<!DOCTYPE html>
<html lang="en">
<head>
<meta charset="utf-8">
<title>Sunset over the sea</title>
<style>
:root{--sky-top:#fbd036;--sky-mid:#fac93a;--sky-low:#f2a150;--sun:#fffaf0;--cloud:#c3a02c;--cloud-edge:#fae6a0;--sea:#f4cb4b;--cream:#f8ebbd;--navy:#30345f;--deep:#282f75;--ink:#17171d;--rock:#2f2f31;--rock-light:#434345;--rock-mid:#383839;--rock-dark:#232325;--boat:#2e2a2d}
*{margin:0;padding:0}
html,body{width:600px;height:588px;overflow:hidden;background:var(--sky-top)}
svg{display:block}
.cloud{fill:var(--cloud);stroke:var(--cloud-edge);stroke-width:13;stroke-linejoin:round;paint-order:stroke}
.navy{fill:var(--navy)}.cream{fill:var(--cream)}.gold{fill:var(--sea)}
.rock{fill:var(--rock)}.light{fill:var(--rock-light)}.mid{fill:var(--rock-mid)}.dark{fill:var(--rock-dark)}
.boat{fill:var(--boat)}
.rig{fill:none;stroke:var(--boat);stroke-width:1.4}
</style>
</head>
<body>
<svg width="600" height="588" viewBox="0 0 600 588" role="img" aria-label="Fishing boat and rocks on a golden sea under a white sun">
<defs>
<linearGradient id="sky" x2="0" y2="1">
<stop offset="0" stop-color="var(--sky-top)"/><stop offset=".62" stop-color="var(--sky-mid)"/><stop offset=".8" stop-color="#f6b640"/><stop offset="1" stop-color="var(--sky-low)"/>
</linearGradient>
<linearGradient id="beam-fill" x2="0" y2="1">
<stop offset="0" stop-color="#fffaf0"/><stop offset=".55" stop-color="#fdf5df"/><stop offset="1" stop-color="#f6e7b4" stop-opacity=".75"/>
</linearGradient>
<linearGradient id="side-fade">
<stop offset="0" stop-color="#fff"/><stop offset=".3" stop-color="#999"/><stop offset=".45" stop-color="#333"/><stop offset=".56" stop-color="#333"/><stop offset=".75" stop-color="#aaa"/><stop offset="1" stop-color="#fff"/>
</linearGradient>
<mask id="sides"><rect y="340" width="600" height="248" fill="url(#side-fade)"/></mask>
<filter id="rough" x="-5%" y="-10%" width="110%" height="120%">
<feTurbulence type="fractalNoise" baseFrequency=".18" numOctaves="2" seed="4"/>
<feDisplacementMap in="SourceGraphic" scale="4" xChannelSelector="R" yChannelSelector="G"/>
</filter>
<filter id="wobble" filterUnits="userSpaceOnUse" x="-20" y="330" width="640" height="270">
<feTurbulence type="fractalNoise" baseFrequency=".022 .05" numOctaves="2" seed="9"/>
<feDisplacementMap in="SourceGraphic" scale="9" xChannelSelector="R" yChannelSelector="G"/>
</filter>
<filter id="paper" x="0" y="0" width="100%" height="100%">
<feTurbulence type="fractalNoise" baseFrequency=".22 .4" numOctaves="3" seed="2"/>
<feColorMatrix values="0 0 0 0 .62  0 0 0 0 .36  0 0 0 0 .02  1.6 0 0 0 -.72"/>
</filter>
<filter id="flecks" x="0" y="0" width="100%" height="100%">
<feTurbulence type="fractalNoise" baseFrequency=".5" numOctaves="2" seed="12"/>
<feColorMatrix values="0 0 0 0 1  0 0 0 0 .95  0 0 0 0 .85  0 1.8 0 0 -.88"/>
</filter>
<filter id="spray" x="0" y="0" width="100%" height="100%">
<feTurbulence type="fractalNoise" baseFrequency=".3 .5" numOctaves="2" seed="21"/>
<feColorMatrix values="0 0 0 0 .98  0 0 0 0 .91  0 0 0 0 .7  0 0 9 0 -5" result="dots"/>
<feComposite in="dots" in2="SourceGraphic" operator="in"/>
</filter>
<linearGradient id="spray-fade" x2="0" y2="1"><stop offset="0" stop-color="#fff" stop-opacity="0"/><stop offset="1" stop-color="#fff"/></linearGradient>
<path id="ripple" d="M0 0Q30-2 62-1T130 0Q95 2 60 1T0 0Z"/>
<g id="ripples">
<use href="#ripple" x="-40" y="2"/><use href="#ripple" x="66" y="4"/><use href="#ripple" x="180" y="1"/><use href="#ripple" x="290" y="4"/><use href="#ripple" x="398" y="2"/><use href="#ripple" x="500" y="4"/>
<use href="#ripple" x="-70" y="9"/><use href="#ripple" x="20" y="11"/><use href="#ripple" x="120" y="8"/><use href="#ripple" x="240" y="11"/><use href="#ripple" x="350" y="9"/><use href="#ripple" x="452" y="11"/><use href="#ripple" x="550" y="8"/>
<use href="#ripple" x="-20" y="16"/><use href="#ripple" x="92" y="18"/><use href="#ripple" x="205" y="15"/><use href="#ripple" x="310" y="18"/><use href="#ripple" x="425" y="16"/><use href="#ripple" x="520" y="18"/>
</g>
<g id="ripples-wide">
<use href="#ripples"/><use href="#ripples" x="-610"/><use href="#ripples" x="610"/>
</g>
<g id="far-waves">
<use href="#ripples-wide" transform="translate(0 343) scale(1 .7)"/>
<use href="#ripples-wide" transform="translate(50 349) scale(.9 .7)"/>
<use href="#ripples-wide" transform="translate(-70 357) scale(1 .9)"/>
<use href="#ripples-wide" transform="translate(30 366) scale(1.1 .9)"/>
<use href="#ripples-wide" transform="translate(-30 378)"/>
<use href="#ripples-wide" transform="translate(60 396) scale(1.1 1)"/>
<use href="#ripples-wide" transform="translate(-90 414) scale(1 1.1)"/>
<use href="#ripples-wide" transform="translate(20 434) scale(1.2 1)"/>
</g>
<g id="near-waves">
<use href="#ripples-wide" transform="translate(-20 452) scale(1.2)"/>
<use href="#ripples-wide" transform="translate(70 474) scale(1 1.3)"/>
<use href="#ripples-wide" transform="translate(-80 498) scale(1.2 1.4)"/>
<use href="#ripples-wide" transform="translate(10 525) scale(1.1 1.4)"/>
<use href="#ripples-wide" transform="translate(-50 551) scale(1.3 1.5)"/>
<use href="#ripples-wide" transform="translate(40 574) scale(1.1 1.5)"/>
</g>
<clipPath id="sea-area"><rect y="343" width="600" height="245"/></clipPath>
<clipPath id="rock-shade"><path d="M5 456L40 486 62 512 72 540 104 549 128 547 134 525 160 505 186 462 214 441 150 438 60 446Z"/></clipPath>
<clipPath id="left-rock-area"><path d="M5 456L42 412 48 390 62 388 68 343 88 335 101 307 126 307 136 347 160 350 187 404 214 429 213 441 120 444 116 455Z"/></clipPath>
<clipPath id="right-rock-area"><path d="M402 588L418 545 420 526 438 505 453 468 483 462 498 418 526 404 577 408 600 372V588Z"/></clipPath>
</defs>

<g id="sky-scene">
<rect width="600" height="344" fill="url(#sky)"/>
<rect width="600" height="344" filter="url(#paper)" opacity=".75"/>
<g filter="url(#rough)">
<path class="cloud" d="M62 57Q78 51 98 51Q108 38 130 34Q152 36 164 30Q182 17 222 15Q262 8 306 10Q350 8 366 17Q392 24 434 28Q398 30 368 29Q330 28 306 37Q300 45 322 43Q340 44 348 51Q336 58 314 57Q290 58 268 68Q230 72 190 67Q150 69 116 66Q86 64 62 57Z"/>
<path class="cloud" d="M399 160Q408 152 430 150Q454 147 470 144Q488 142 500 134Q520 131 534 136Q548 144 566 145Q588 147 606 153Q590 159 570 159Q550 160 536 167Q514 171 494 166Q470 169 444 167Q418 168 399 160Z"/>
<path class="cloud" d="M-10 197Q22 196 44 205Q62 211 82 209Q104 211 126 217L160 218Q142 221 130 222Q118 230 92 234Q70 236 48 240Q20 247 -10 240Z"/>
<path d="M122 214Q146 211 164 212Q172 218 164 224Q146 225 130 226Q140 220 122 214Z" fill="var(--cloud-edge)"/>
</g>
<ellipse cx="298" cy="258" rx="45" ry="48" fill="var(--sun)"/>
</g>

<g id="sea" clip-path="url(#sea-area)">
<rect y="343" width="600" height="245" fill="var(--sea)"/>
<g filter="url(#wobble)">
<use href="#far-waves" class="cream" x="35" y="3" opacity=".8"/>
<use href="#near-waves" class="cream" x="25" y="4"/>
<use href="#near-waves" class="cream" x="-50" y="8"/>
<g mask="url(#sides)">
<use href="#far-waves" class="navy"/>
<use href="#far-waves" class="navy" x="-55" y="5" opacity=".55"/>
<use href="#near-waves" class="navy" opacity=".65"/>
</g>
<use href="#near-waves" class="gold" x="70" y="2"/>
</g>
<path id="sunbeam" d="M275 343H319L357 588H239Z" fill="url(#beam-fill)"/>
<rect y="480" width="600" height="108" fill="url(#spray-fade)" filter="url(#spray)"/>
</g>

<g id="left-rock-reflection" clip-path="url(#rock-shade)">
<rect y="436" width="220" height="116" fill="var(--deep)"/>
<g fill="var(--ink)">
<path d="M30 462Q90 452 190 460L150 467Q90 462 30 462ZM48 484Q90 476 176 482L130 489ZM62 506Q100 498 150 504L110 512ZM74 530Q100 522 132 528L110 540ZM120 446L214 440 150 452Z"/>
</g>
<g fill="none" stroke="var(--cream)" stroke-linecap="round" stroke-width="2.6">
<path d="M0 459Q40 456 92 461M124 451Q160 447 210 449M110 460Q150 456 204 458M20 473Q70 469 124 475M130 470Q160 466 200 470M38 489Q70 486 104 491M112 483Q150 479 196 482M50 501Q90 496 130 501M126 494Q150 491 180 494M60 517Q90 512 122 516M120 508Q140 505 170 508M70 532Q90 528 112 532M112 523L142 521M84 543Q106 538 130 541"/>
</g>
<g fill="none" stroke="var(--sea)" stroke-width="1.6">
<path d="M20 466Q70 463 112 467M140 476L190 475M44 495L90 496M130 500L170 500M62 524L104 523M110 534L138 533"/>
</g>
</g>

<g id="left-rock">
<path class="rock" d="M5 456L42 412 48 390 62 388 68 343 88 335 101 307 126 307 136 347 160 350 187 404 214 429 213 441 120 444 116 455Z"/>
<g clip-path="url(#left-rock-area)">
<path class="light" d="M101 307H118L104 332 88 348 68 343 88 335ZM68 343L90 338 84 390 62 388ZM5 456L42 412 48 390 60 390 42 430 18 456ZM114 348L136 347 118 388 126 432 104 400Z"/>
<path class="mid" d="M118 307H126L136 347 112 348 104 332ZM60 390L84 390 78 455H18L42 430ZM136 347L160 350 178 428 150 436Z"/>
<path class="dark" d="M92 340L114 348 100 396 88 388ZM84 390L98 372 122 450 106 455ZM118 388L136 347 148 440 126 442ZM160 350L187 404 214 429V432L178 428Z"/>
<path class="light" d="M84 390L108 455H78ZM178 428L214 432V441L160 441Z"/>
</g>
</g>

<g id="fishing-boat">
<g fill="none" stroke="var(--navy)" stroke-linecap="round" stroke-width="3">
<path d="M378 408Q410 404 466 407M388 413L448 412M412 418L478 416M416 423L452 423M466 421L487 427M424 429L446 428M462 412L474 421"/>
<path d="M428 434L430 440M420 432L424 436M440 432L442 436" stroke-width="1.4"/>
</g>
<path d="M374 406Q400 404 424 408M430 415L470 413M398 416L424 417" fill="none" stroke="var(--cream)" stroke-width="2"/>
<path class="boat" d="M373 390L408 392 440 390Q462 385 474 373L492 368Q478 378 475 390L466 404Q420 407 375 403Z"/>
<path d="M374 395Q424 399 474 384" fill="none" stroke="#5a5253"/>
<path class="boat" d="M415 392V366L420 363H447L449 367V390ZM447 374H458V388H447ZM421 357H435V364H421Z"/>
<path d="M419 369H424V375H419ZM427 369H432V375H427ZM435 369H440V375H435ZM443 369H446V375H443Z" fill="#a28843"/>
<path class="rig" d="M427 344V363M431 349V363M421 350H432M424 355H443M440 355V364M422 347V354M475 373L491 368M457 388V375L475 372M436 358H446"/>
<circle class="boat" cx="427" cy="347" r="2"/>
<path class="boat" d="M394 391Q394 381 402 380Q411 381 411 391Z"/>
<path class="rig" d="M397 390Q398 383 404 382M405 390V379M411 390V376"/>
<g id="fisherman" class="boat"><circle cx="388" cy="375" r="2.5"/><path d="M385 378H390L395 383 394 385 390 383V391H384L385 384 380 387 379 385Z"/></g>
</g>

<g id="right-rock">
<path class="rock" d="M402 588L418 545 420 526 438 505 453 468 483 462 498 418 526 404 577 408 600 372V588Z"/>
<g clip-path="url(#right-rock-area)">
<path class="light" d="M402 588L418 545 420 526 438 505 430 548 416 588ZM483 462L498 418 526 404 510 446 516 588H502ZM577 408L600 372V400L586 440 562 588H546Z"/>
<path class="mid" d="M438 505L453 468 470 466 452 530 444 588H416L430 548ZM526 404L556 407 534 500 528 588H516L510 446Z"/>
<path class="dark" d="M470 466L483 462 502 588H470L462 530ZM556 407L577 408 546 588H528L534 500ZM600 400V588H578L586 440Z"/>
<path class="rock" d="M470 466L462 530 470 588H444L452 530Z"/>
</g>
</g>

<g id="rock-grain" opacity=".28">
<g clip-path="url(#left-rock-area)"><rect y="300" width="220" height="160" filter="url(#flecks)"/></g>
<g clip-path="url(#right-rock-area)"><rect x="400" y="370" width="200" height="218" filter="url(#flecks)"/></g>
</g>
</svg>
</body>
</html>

* [Work task]:
Write out each line above containing "linearGradient".

* [Result of the exercise]:
<linearGradient id="sky" x2="0" y2="1">
</linearGradient>
<linearGradient id="beam-fill" x2="0" y2="1">
</linearGradient>
<linearGradient id="side-fade">
</linearGradient>
<linearGradient id="spray-fade" x2="0" y2="1"><stop offset="0" stop-color="#fff" stop-opacity="0"/><stop offset="1" stop-color="#fff"/></linearGradient>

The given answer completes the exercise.